• **Data**:

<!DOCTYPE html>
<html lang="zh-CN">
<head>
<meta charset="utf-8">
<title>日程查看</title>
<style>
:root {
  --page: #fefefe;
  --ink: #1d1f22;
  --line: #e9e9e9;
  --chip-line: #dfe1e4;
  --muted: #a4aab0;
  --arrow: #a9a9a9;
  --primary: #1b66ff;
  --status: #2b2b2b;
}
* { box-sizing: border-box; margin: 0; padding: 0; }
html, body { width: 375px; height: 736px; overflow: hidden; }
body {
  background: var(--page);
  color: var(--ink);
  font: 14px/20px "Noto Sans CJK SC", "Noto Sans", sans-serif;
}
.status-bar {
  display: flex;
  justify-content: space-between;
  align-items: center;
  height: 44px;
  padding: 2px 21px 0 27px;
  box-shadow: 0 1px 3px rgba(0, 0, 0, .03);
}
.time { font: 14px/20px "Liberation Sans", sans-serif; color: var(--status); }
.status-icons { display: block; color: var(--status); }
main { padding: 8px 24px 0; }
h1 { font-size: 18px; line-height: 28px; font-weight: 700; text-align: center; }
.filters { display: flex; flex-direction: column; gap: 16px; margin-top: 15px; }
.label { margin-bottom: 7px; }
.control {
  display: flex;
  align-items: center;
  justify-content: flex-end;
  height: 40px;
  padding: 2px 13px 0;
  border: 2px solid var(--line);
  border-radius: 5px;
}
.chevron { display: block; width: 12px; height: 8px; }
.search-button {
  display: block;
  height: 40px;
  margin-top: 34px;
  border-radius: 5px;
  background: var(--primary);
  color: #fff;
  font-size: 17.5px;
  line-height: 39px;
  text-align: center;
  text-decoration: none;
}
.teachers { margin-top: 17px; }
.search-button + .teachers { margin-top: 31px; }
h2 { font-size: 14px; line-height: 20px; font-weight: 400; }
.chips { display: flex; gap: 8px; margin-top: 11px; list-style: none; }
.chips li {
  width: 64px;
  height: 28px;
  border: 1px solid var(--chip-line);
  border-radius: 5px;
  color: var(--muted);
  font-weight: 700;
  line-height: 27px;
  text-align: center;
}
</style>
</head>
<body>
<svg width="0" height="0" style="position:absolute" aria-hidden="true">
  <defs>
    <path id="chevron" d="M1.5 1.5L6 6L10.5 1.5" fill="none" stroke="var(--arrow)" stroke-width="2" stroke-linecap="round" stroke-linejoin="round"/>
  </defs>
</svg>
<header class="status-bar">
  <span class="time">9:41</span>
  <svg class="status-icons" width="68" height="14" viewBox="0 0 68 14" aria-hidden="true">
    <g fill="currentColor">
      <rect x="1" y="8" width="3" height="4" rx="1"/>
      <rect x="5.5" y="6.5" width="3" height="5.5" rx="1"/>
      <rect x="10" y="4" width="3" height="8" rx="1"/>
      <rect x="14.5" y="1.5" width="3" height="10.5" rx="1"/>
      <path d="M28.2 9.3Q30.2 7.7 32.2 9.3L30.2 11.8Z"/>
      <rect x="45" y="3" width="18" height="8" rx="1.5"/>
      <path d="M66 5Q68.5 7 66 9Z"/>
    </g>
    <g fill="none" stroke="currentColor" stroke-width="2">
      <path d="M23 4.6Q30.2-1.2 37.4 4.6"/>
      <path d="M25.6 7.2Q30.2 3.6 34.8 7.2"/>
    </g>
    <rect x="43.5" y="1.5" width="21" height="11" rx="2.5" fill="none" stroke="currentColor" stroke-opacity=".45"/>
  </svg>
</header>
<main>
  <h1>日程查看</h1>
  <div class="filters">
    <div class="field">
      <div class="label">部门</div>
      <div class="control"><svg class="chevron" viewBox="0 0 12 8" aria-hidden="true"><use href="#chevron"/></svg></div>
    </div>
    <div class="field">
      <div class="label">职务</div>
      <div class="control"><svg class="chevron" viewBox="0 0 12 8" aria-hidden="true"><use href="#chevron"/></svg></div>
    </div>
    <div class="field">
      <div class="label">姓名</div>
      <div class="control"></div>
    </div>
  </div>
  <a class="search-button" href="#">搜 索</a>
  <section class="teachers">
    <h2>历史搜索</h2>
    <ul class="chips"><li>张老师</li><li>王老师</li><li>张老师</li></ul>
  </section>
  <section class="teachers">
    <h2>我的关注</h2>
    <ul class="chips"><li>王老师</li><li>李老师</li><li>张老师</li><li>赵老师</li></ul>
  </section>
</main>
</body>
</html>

• **What the task asks**: Using the records above, repeat exactly the lines from the first one through the line with "color: #fff;".

• **Answer space**:
<!DOCTYPE html>
<html lang="zh-CN">
<head>
<meta charset="utf-8">
<title>日程查看</title>
<style>
:root {
  --page: #fefefe;
  --ink: #1d1f22;
  --line: #e9e9e9;
  --chip-line: #dfe1e4;
  --muted: #a4aab0;
  --arrow: #a9a9a9;
  --primary: #1b66ff;
  --status: #2b2b2b;
}
* { box-sizing: border-box; margin: 0; padding: 0; }
html, body { width: 375px; height: 736px; overflow: hidden; }
body {
  background: var(--page);
  color: var(--ink);
  font: 14px/20px "Noto Sans CJK SC", "Noto Sans", sans-serif;
}
.status-bar {
  display: flex;
  justify-content: space-between;
  align-items: center;
  height: 44px;
  padding: 2px 21px 0 27px;
  box-shadow: 0 1px 3px rgba(0, 0, 0, .03);
}
.time { font: 14px/20px "Liberation Sans", sans-serif; color: var(--status); }
.status-icons { display: block; color: var(--status); }
main { padding: 8px 24px 0; }
h1 { font-size: 18px; line-height: 28px; font-weight: 700; text-align: center; }
.filters { display: flex; flex-direction: column; gap: 16px; margin-top: 15px; }
.label { margin-bottom: 7px; }
.control {
  display: flex;
  align-items: center;
  justify-content: flex-end;
  height: 40px;
  padding: 2px 13px 0;
  border: 2px solid var(--line);
  border-radius: 5px;
}
.chevron { display: block; width: 12px; height: 8px; }
.search-button {
  display: block;
  height: 40px;
  margin-top: 34px;
  border-radius: 5px;
  background: var(--primary);
  color: #fff;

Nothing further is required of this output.